An aside about innerHTML vs. DOM / A disclaimer for why I used innerHTML

Building and manipulation DOM nodes is elegant, controlled and standardized. Reason enough to take that approach, you’d think. But I do believe some situations call for innerHTML. Here’s a few things to keep in mind:

  • innerHTML is faster than DOM manipulation, both for processing time and development time,
  • innerHTML is simpler to use and therefore less prone to errors than DOM manipulation,
  • using innerHTML over the DOM can result in (potentially significantly) less JS code to be downloaded by the client browser,
  • innerHTML contents after insertion are, on all major browsers, converted to DOM nodes and therefore normally accessible through JS (eventually…),
  • innerHTML, even though non-standard, is implemented on all major browsers (albeit with minor, frustrating differences).

In the case of the Data Generator, I had large chunks of HTML for each data type available to be duplicated for any particular data row at any time. For example, if the user chose “State / Province”, the HTML that needed to be inserted into the row totalled 50 lines and maybe 100 DOM nodes (not to mention attributes). Now imagine building that with the DOM…! Instead of 50 lines of HTML and one innerHTML call, we have 200 lines of dense javascript. In this case innerHTML was a simpler, faster, solution with less javascript to be downloaded by site visitors.

The Solution

Okay, back on topic.

So to solve this, I implemented a separate javascript queue layer, which would enforce the sequential execution of statements – even for this situation with innerHTMLs timing problems. Instead of accepting that a statement is complete when it normally finishes it’s execution, I’d define my own custom boolean test to determine this status. (For anyone that’s done much actionscript, this technique is probably quite familiar for queuing your events). Here’s the code: as you can see, it’s quite simple.

  [0] : code to execute - (function)
  [1] : boolean test to determine completion - (function)
  [2] : interval ID (managed internally by script) - (integer)  

var g_queue = new Array();
function process_queue()
  if (!g_queue.length)

  // if this code hasn't begun being executed, start 'er up
  if (!g_queue[0][2])
    // run the code
    timeout_id = window.setInterval("check_queue_item_complete()", 50);
    g_queue[0][2] = timeout_id;

function check_queue_item_complete()
  if (g_queue[0][1]())

There’s a single global array: g_queue which stores the actions to queue. The first two elements are function objects. I chose that particular data structure because it provided an elegant way to pass in groups of statements, not just a single line of code, which wasn’t sufficient in my case.

The overall process is pretty straightforward: it executes the content of the first index ONCE, then puts the boolean test (the second index) in a setInterval call, to be executed however often you want (here, it’s set to 50 milliseconds). Only when the boolean test returns true does it remove the entry from the queue and start processing the next code in line. If there’s nothing in the queue, it just returns.
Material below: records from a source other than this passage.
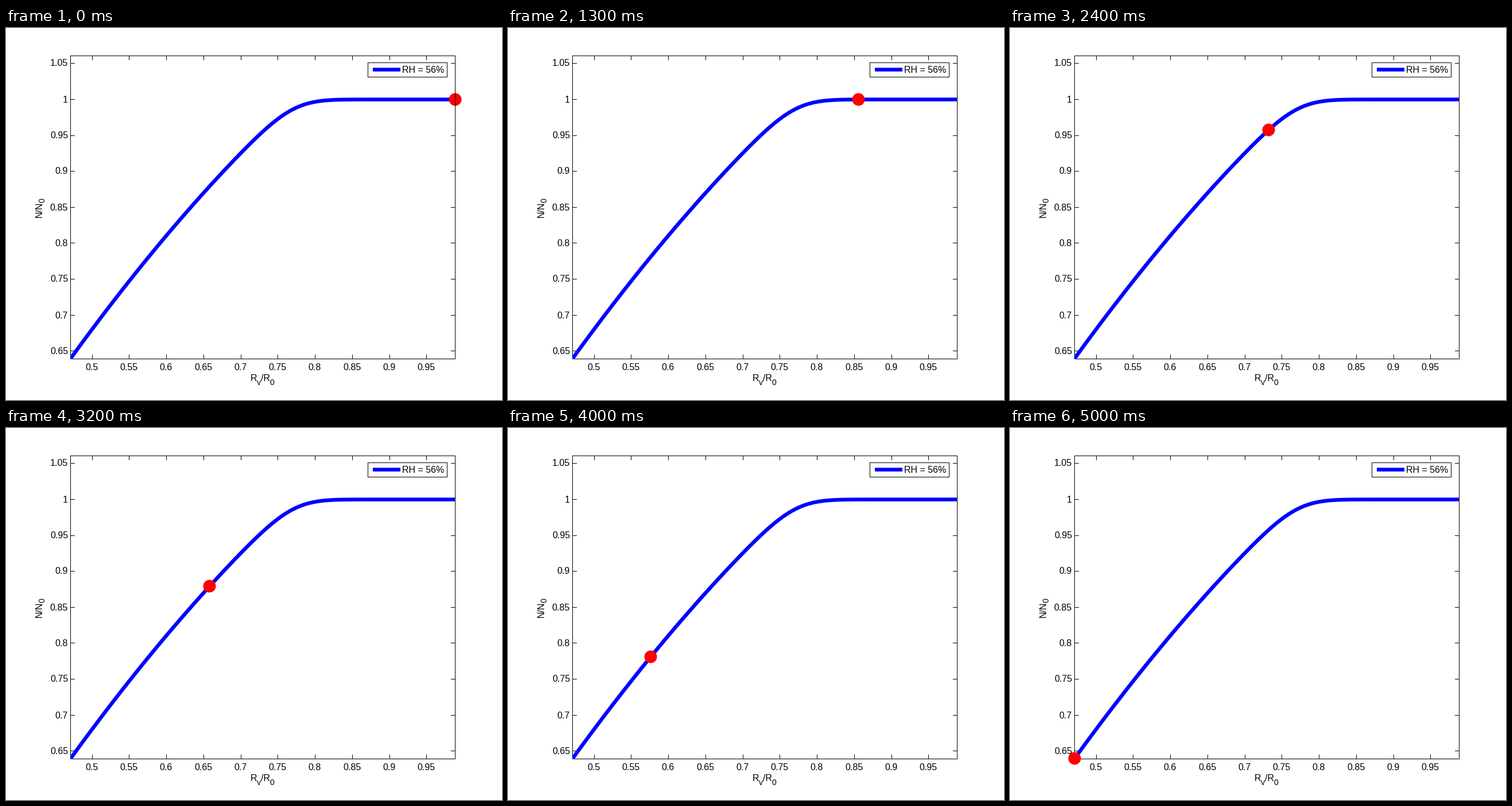
A matplotlib script that plays this animation: 864 px wide and 648 px high, repeating every 5200 ms.

```python
import math

import numpy as np
import matplotlib.pyplot as plt
from matplotlib.animation import FuncAnimation
from matplotlib.patches import Circle, Rectangle

WIDTH, HEIGHT, DPI = 864, 648, 72
# Pixel columns and rows of the axes box, with y pointing down.
LEFT, RIGHT, TOP, BOTTOM = 112, 782, 48, 576
FONT_SIZE, SUB_SIZE = 16, 14
TICK = 7
CURVE_WIDTH = 6.5
STEP_MS, STEPS = 100, 52

plt.rcParams["font.family"] = "Liberation Sans"
fig = plt.figure(figsize=(WIDTH / DPI, HEIGHT / DPI), dpi=DPI, facecolor="white")
ax = fig.add_axes([0, 0, 1, 1])
ax.set_xlim(0, WIDTH)
ax.set_ylim(HEIGHT, 0)
ax.axis("off")


def curve_y(x, knee=504.5, width=40, plateau=124.5):
    """Flat plateau that bends softly at the knee into a steepening fall."""
    z = (knee - x) / width
    share = (1 + np.vectorize(math.erf)(z / math.sqrt(2))) / 2
    drop = width * (z * share + np.exp(-z * z / 2) / math.sqrt(2 * math.pi))
    return plateau + 0.921 * drop + 0.000587 * drop ** 2


def dot_x(step):
    """Steady travel to the left that runs ahead around step 20."""
    return 783.2 - 13.685 * step - 21.5 / np.cosh((step - 19.8) / 5)


def pixel_center(value):
    return np.floor(value) + 0.5


def rule(xs, ys, zorder=2):
    """One-pixel line; whole coordinates name pixel columns and rows."""
    ax.plot(np.add(xs, 0.5), np.add(ys, 0.5), color="black", lw=1,
            zorder=zorder, antialiased=False, snap=False,
            solid_capstyle="projecting", solid_joinstyle="miter")


def frame_box(left, top, right, bottom, zorder=2):
    rule([left, right, right, left, left],
         [top, top, bottom, bottom, top], zorder)


def label(x, y, text, size=FONT_SIZE, **style):
    ax.text(x, y, text, fontsize=size, color="black", va="baseline",
            zorder=7, **style)


def draw_axes():
    frame_box(LEFT, TOP, RIGHT, BOTTOM)
    rule([RIGHT, RIGHT], [TOP, BOTTOM], zorder=5)
    for i in range(10):
        x = math.floor(150 + 64.75 * i)
        rule([x, x], [BOTTOM - TICK, BOTTOM])
        rule([x, x], [TOP, TOP + TICK])
        label(x - 0.5, 595.5, f"{0.5 + 0.05 * i:.2g}", ha="center")
    for i in range(9):
        y = math.floor(61.9 + 62.6 * i)
        rule([LEFT, LEFT + TICK], [y, y])
        rule([RIGHT - TICK, RIGHT], [y, y])
        label(108, y + 5.5, f"{1.05 - 0.05 * i:.3g}", ha="right")


def draw_axis_names():
    label(426, 615, "R")
    label(437, 622, "v", SUB_SIZE)
    label(443.8, 615, "/R")
    label(459, 622, "0", SUB_SIZE)
    upright = dict(rotation=90, rotation_mode="anchor", ha="left")
    label(63, 329.5, "N/N", **upright)
    label(68, 303.5, "0", SUB_SIZE, **upright)


def draw_legend():
    ax.add_patch(Rectangle((630, 60), 138, 25, fc="white", ec="none", zorder=5))
    frame_box(630, 60, 768, 85, zorder=6)
    ax.plot([639, 687], [72.5, 72.5], color="blue", lw=CURVE_WIDTH, zorder=6,
            solid_capstyle="butt", snap=False)
    label(690.5, 78.5, "RH = 56%")


def draw_curve():
    xs = np.linspace(LEFT, RIGHT + 1, 300)
    curve, = ax.plot(xs, curve_y(xs), color="blue", lw=CURVE_WIDTH, zorder=3,
                     solid_capstyle="projecting", snap=False)
    curve.set_clip_path(Rectangle((LEFT, TOP), RIGHT - LEFT + 1,
                                  BOTTOM - TOP + 1, transform=ax.transData))


draw_axes()
draw_axis_names()
draw_legend()
draw_curve()
dot = ax.add_patch(Circle((RIGHT, 124.5), 11, fc="red", ec="none", lw=0,
                          zorder=4))


def update(frame):
    # The dot rests one extra step at each end of its path.
    x = dot_x(np.clip(frame - 1, 0, STEPS - 3))
    dot.center = pixel_center(x), pixel_center(curve_y(x))
    return (dot,)


animation = FuncAnimation(fig, update, frames=STEPS, interval=STEP_MS,
                          repeat=True, repeat_delay=0, blit=False)
plt.show()
```
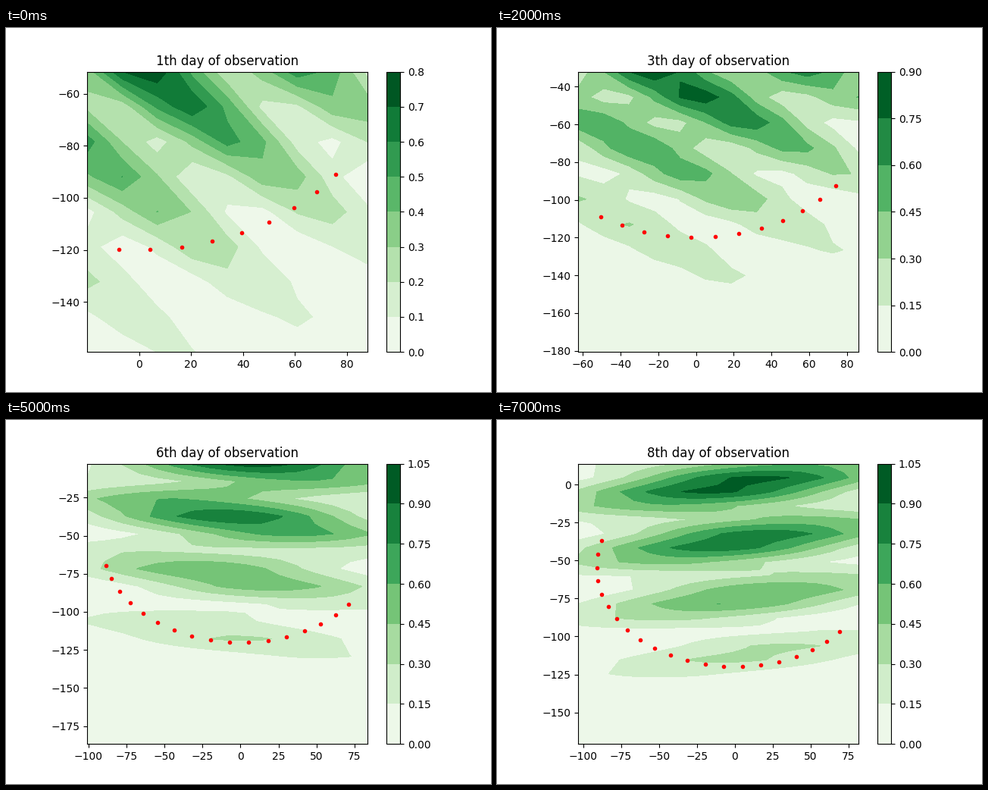
A matplotlib script for the animation above (8 s loop, 640 px wide and 480 px high).

```python
import math

import numpy as np
import matplotlib.pyplot as plt
from matplotlib.animation import FuncAnimation

# Track of sampled points: an ellipse in the (u, v) plane
SEMI_U, SEMI_V, MID_V = 91.0, 65.6, -54.4
MARGIN = 12.15
SAMPLES = [9, 10, 12, 14, 16, 17, 19, 21]

# Separation of the two sources per day, in cycles per unit of u and v
SEP_U = [0.0156, 0.0138, 0.0113, 0.0086, 0.0058, 0.0030, 0.0001, -0.0028]
SEP_V = [0.0203, 0.0216, 0.0226, 0.0236, 0.0245, 0.0255, 0.0259, 0.0263]
FLUX_DISC, FLUX_POINT = 0.8, 0.2
DISC_SCALE = 20500.0


def track(day):
    angle = np.radians(np.linspace(33.75 + 0.96 * day, 94.9 + 14.34 * day,
                                   SAMPLES[day]))
    return SEMI_U * np.cos(angle), MID_V - SEMI_V * np.sin(angle)


def disc(r2):
    """Uniform disc response, 2 J1(x) / x, as a power series."""
    z = 2 * r2 / DISC_SCALE
    return sum((-z) ** k / (math.factorial(k) * math.factorial(k + 1))
               for k in range(16))


def power(u, v, day):
    """Squared visibility of a disc with a point companion."""
    main = FLUX_DISC * disc(u ** 2 + v ** 2)
    phase = 2 * np.pi * (SEP_U[day] * u + SEP_V[day] * v)
    return (main ** 2 + FLUX_POINT ** 2
            + 2 * main * FLUX_POINT * np.cos(phase))


def levels_for(day):
    if day == 0:
        return np.linspace(0, 0.8, 9)
    if day < 5:
        return np.linspace(0, 0.9, 7)
    return np.linspace(0, 1.05, 8)


def draw(day):
    fig.clf()
    ax = fig.add_subplot()
    u, v = track(day)
    mid_u, mid_v = (u.min() + u.max()) / 2, (v.min() + v.max()) / 2
    half = max(np.ptp(u), np.ptp(v)) / 2 + MARGIN
    side = np.linspace(-half, half, SAMPLES[day])
    grid_u, grid_v = np.meshgrid(mid_u + side, mid_v + side)

    levels = levels_for(day)
    values = np.clip(power(grid_u, grid_v, day), 0, levels[-1])
    filled = ax.contourf(grid_u, grid_v, values, levels=levels, cmap="Greens")
    ax.plot(u, v, "r.")
    ax.set_xlim(mid_u - half, mid_u + half)
    ax.set_ylim(mid_v - half, mid_v + half)
    ax.set_aspect("equal")
    ax.set_title(f"{day + 1}th day of observation")
    fig.colorbar(filled, ax=ax)
    return []


fig = plt.figure(figsize=(6.4, 4.8), dpi=100)
anim = FuncAnimation(fig, draw, frames=8, interval=1000, repeat=True,
                     repeat_delay=0, blit=False)
plt.show()
```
Here’s how you’d add an item to the queue.

g_queue.push( [
  function() {
    // here's the code that takes TIME (e.g. innerHTML statements). These statements only get executed once.
  function() {
    // this is our boolean test (e.g. if ID inside the innerHTMLed content exists).
    // It would return TRUE when the code in the previous function has been fully executed.
    ] );

Then, once you’ve added one or more items, just call the process_queue() function to sequentially execute the statements. And bingo! “True” sequential processing even for innerHTML calls.

A final note on javascript closures: I believe using closures like in the anonymous function() definitions above don’t cause memory leaks in of themselves, since there are no circular references and the browser should be able to garbage collect the useless function after they’ve been executed. You can push entries into the queue in any execution scope. Please correct me if I’m wrong about this, though.

I very much hope this solution comes in handy!